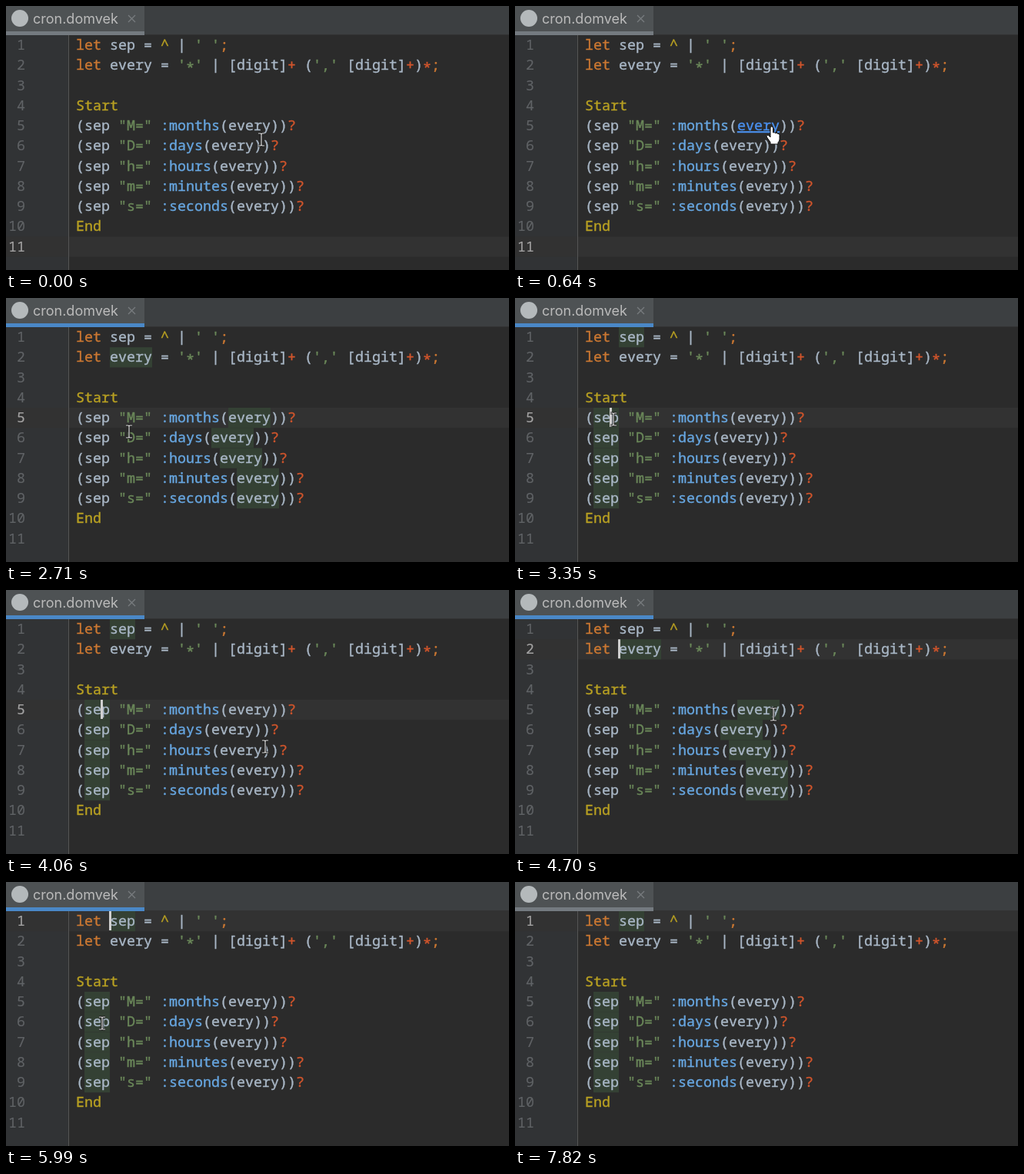
An HTML page for the animation above (7.89 s loop, 654x344 px).

```html
<!DOCTYPE html>
<html lang="en">
<head>
<meta charset="utf-8">
<title>Editor: go to definition</title>
<style>
  html, body { margin: 0; width: 100%; height: 100%; overflow: hidden; background: #2b2b2b; }
  svg { display: block; width: 654px; height: 344px; }
  text { white-space: pre; }
  .code, .num { font: 18.33px "Noto Sans Mono", "DejaVu Sans Mono", monospace; fill: currentColor; stroke: currentColor; }
  .code { stroke-width: .4px; }
  .num { color: #606366; stroke-width: .15px; text-anchor: end; }
  .num.now { color: #a4a3a3; }
  .tab { font: 18px Inter, "Open Sans", sans-serif; fill: #bbbbbb; }
  .key { color: #cc7832; }
  .str { color: #6a8759; }
  .group { color: #67a6e0; }
  .anchor { color: #b8a022; }
  .rep { color: #d0552c; }
  .word, .sign { color: #a9b7c6; }
  .mark { fill: #344134; visibility: hidden; }
  .mark.on { visibility: visible; }
  .link { color: #4a90ee; text-decoration: underline; text-decoration-thickness: 1px; }
</style>
</head>
<body>
<svg viewBox="0 0 654 344">
  <rect width="654" height="344" fill="#2b2b2b"/>
  <rect y="38" width="82" height="306" fill="#313335"/>
  <rect id="row" width="654" height="26.25" fill="#323232"/>
  <rect x="81" y="38" width="1" height="306" fill="#555555"/>
  <rect width="654" height="38" fill="#3c3f41"/>
  <rect y="37" width="654" height="1" fill="#323232"/>
  <rect width="180" height="38" fill="#4e5254"/>
  <rect id="bar" y="33" width="180" height="5"/>
  <circle cx="18" cy="16" r="11" fill="#b4b9bb"/>
  <text class="tab" x="35" y="23">cron.domvek</text>
  <path d="M159 12l9 9m0-9l-9 9" stroke="#777b7e" stroke-width="1.4"/>
  <g id="marks"></g>
  <g id="nums"></g>
  <g id="lines"></g>
  <rect id="caret" width="3" height="25" fill="#d0d0d0"/>
  <g id="mouse">
    <g id="beam" fill="none">
      <path id="bar-shape" d="M-4-8h3l1 1 1-1h3M0-7V7M-4 8h3l1-1 1 1h3" stroke="#1c1c1c" stroke-width="3"/>
      <path d="M-4-8h3l1 1 1-1h3M0-7V7M-4 8h3l1-1 1 1h3" stroke="#dddddd" stroke-width="1.2"/>
    </g>
    <path id="hand" d="M-3 2q0-2 1.7-2T.5 2v6q2-1 3 .7 2-1 3 .8 2.500-.8 2.500 1.800v5q0 3-2 4.500V23H-3v-2.500l-4.500-6.500q-1-2 .5-2.500t2.500 1l1.500 1.500z" fill="#fff" stroke="#111"/>
  </g>
</svg>
<script>
const LOOP = 7890, LEFT = 91, CHAR = 11, ROW = 26.25, BLINK = 500;
const code = `let sep = ^ | ' ';
let every = '*' | [digit]+ (',' [digit]+)*;

Start
(sep "M=" :months(every))?
(sep "D=" :days(every))?
(sep "h=" :hours(every))?
(sep "m=" :minutes(every))?
(sep "s=" :seconds(every))?
End
`.split('\n');

// solid: how long the caret stays lit before it blinks
// link: word shown as a link from linkAt until the next scene
const scenes = [
  { at: 0, row: 11, link: 'every5', linkAt: 210 },
  { at: 1330, row: 5, col: 22, word: 'every', solid: 930 },
  { at: 3090, row: 5, col: 3, word: 'sep', solid: 1540, link: 'every5', linkAt: 4200 },
  { at: 4630, row: 2, col: 4, word: 'every', solid: 1360, link: 'sep6', linkAt: 5640 },
  { at: 5990, row: 1, col: 4, word: 'sep', solid: 820 },
  { at: 7820, row: 1, word: 'sep' }
];
const rest = { x: 332, y: 174 };
const moves = [
  { from: 70, to: 640, x: 335, y: 157 },
  { from: 1740, to: 1950, x: 372, y: 280 },
  { from: 2260, to: 2970, x: 128, y: 158 },
  { from: 3400, to: 3850, x: 340, y: 280 },
  { from: 3920, to: 4270, x: 336, y: 162 },
  { from: 5150, to: 5800, x: 125, y: 184 },
  { from: 6990, to: 7510, x: 545, y: 360 }
];

const $ = id => document.getElementById(id);
const rowTop = row => 38 + (row - 1) * ROW;
const set = (el, attrs) => { for (const k in attrs) el.setAttribute(k, attrs[k]); };
const show = (el, on) => set(el, { visibility: on ? 'visible' : 'hidden' });

const kinds = ['key', 'str', 'group', 'anchor', 'rep', 'word', 'sign'];
const token = /(let\b|;)|('[^']*'|"[^"]*")|(:\w+)|(Start|End|\^)|([+*?])|(\w+)|([^\s\w])/g;
const lowerStar = s => s.replace(/\*(.?)/, '<tspan dy="4">*</tspan><tspan dy="-4">$1</tspan>');

let marks = '', nums = '', lines = '';
code.forEach((line, i) => {
  const row = i + 1, y = rowTop(row), base = y + 19.2;
  nums += `<text class="num" x="25" y="${base}">${row}</text>`;
  for (const m of line.matchAll(token)) {
    const x = LEFT + m.index * CHAR, s = m[0];
    const kind = kinds[m.slice(1).findIndex(Boolean)];
    const named = s === 'sep' || s === 'every';
    if (named) marks += `<rect class="mark ${s}" x="${x}" y="${y}" width="${s.length * CHAR}" height="${ROW}"/>`;
    lines += `<text class="code ${kind}"${named ? ` id="${s + row}"` : ''} x="${x}" y="${base}">${lowerStar(s)}</text>`;
  }
});
$('marks').innerHTML = marks;
$('nums').innerHTML = nums;
$('lines').innerHTML = lines;

const easeOut = k => 1 - (1 - k) ** 2;

function mouseAt(t) {
  let { x, y } = rest;
  for (const m of moves) {
    if (t < m.from) break;
    const k = easeOut(Math.min(1, (t - m.from) / (m.to - m.from)));
    x += (m.x - x) * k;
    y += (m.y - y) * k;
  }
  return [Math.round(x), Math.round(y)];
}

function caretLit({ at, solid }, t) {
  if (!solid) return false;
  const over = t - at - solid;
  return over < 0 || Math.floor(over / BLINK) % 2 === 1;
}

function draw(t) {
  const scene = scenes.findLast(s => s.at <= t);
  const { row, col = 0, word, solid } = scene;
  set($('row'), { y: rowTop(row) });
  set($('bar'), { fill: solid ? '#4a88c7' : '#747a80' });
  set($('caret'), { x: LEFT + col * CHAR - 1, y: rowTop(row) });
  show($('caret'), caretLit(scene, t));
  document.querySelectorAll('.num').forEach((n, i) => n.classList.toggle('now', i + 1 === row));
  document.querySelectorAll('.mark').forEach(m => m.classList.toggle('on', !!word && m.classList.contains(word)));

  const link = t >= scene.linkAt ? scene.link : '';
  document.querySelectorAll('.word').forEach(w => w.classList.toggle('link', !!link && w.id === link));
  show($('hand'), link);
  show($('beam'), !link);
  set($('mouse'), { transform: `translate(${mouseAt(t)})` });
}

const start = performance.now();
function tick() {
  draw((performance.now() - start) % LOOP);
  requestAnimationFrame(tick);
}
tick();
</script>
</body>
</html>
```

◇ ◇ ◇

§ What is expected
Write every entry out again exactly, images omitted.

§ Result of this task
An HTML page for the animation above (7.89 s loop, 654x344 px).

```html
<!DOCTYPE html>
<html lang="en">
<head>
<meta charset="utf-8">
<title>Editor: go to definition</title>
<style>
  html, body { margin: 0; width: 100%; height: 100%; overflow: hidden; background: #2b2b2b; }
  svg { display: block; width: 654px; height: 344px; }
  text { white-space: pre; }
  .code, .num { font: 18.33px "Noto Sans Mono", "DejaVu Sans Mono", monospace; fill: currentColor; stroke: currentColor; }
  .code { stroke-width: .4px; }
  .num { color: #606366; stroke-width: .15px; text-anchor: end; }
  .num.now { color: #a4a3a3; }
  .tab { font: 18px Inter, "Open Sans", sans-serif; fill: #bbbbbb; }
  .key { color: #cc7832; }
  .str { color: #6a8759; }
  .group { color: #67a6e0; }
  .anchor { color: #b8a022; }
  .rep { color: #d0552c; }
  .word, .sign { color: #a9b7c6; }
  .mark { fill: #344134; visibility: hidden; }
  .mark.on { visibility: visible; }
  .link { color: #4a90ee; text-decoration: underline; text-decoration-thickness: 1px; }
</style>
</head>
<body>
<svg viewBox="0 0 654 344">
  <rect width="654" height="344" fill="#2b2b2b"/>
  <rect y="38" width="82" height="306" fill="#313335"/>
  <rect id="row" width="654" height="26.25" fill="#323232"/>
  <rect x="81" y="38" width="1" height="306" fill="#555555"/>
  <rect width="654" height="38" fill="#3c3f41"/>
  <rect y="37" width="654" height="1" fill="#323232"/>
  <rect width="180" height="38" fill="#4e5254"/>
  <rect id="bar" y="33" width="180" height="5"/>
  <circle cx="18" cy="16" r="11" fill="#b4b9bb"/>
  <text class="tab" x="35" y="23">cron.domvek</text>
  <path d="M159 12l9 9m0-9l-9 9" stroke="#777b7e" stroke-width="1.4"/>
  <g id="marks"></g>
  <g id="nums"></g>
  <g id="lines"></g>
  <rect id="caret" width="3" height="25" fill="#d0d0d0"/>
  <g id="mouse">
    <g id="beam" fill="none">
      <path id="bar-shape" d="M-4-8h3l1 1 1-1h3M0-7V7M-4 8h3l1-1 1 1h3" stroke="#1c1c1c" stroke-width="3"/>
      <path d="M-4-8h3l1 1 1-1h3M0-7V7M-4 8h3l1-1 1 1h3" stroke="#dddddd" stroke-width="1.2"/>
    </g>
    <path id="hand" d="M-3 2q0-2 1.7-2T.5 2v6q2-1 3 .7 2-1 3 .8 2.500-.8 2.500 1.800v5q0 3-2 4.500V23H-3v-2.500l-4.500-6.500q-1-2 .5-2.500t2.500 1l1.500 1.500z" fill="#fff" stroke="#111"/>
  </g>
</svg>
<script>
const LOOP = 7890, LEFT = 91, CHAR = 11, ROW = 26.25, BLINK = 500;
const code = `let sep = ^ | ' ';
let every = '*' | [digit]+ (',' [digit]+)*;

Start
(sep "M=" :months(every))?
(sep "D=" :days(every))?
(sep "h=" :hours(every))?
(sep "m=" :minutes(every))?
(sep "s=" :seconds(every))?
End
`.split('\n');

// solid: how long the caret stays lit before it blinks
// link: word shown as a link from linkAt until the next scene
const scenes = [
  { at: 0, row: 11, link: 'every5', linkAt: 210 },
  { at: 1330, row: 5, col: 22, word: 'every', solid: 930 },
  { at: 3090, row: 5, col: 3, word: 'sep', solid: 1540, link: 'every5', linkAt: 4200 },
  { at: 4630, row: 2, col: 4, word: 'every', solid: 1360, link: 'sep6', linkAt: 5640 },
  { at: 5990, row: 1, col: 4, word: 'sep', solid: 820 },
  { at: 7820, row: 1, word: 'sep' }
];
const rest = { x: 332, y: 174 };
const moves = [
  { from: 70, to: 640, x: 335, y: 157 },
  { from: 1740, to: 1950, x: 372, y: 280 },
  { from: 2260, to: 2970, x: 128, y: 158 },
  { from: 3400, to: 3850, x: 340, y: 280 },
  { from: 3920, to: 4270, x: 336, y: 162 },
  { from: 5150, to: 5800, x: 125, y: 184 },
  { from: 6990, to: 7510, x: 545, y: 360 }
];

const $ = id => document.getElementById(id);
const rowTop = row => 38 + (row - 1) * ROW;
const set = (el, attrs) => { for (const k in attrs) el.setAttribute(k, attrs[k]); };
const show = (el, on) => set(el, { visibility: on ? 'visible' : 'hidden' });

const kinds = ['key', 'str', 'group', 'anchor', 'rep', 'word', 'sign'];
const token = /(let\b|;)|('[^']*'|"[^"]*")|(:\w+)|(Start|End|\^)|([+*?])|(\w+)|([^\s\w])/g;
const lowerStar = s => s.replace(/\*(.?)/, '<tspan dy="4">*</tspan><tspan dy="-4">$1</tspan>');

let marks = '', nums = '', lines = '';
code.forEach((line, i) => {
  const row = i + 1, y = rowTop(row), base = y + 19.2;
  nums += `<text class="num" x="25" y="${base}">${row}</text>`;
  for (const m of line.matchAll(token)) {
    const x = LEFT + m.index * CHAR, s = m[0];
    const kind = kinds[m.slice(1).findIndex(Boolean)];
    const named = s === 'sep' || s === 'every';
    if (named) marks += `<rect class="mark ${s}" x="${x}" y="${y}" width="${s.length * CHAR}" height="${ROW}"/>`;
    lines += `<text class="code ${kind}"${named ? ` id="${s + row}"` : ''} x="${x}" y="${base}">${lowerStar(s)}</text>`;
  }
});
$('marks').innerHTML = marks;
$('nums').innerHTML = nums;
$('lines').innerHTML = lines;

const easeOut = k => 1 - (1 - k) ** 2;

function mouseAt(t) {
  let { x, y } = rest;
  for (const m of moves) {
    if (t < m.from) break;
    const k = easeOut(Math.min(1, (t - m.from) / (m.to - m.from)));
    x += (m.x - x) * k;
    y += (m.y - y) * k;
  }
  return [Math.round(x), Math.round(y)];
}

function caretLit({ at, solid }, t) {
  if (!solid) return false;
  const over = t - at - solid;
  return over < 0 || Math.floor(over / BLINK) % 2 === 1;
}

function draw(t) {
  const scene = scenes.findLast(s => s.at <= t);
  const { row, col = 0, word, solid } = scene;
  set($('row'), { y: rowTop(row) });
  set($('bar'), { fill: solid ? '#4a88c7' : '#747a80' });
  set($('caret'), { x: LEFT + col * CHAR - 1, y: rowTop(row) });
  show($('caret'), caretLit(scene, t));
  document.querySelectorAll('.num').forEach((n, i) => n.classList.toggle('now', i + 1 === row));
  document.querySelectorAll('.mark').forEach(m => m.classList.toggle('on', !!word && m.classList.contains(word)));

  const link = t >= scene.linkAt ? scene.link : '';
  document.querySelectorAll('.word').forEach(w => w.classList.toggle('link', !!link && w.id === link));
  show($('hand'), link);
  show($('beam'), !link);
  set($('mouse'), { transform: `translate(${mouseAt(t)})` });
}

const start = performance.now();
function tick() {
  draw((performance.now() - start) % LOOP);
  requestAnimationFrame(tick);
}
tick();
</script>
</body>
</html>
```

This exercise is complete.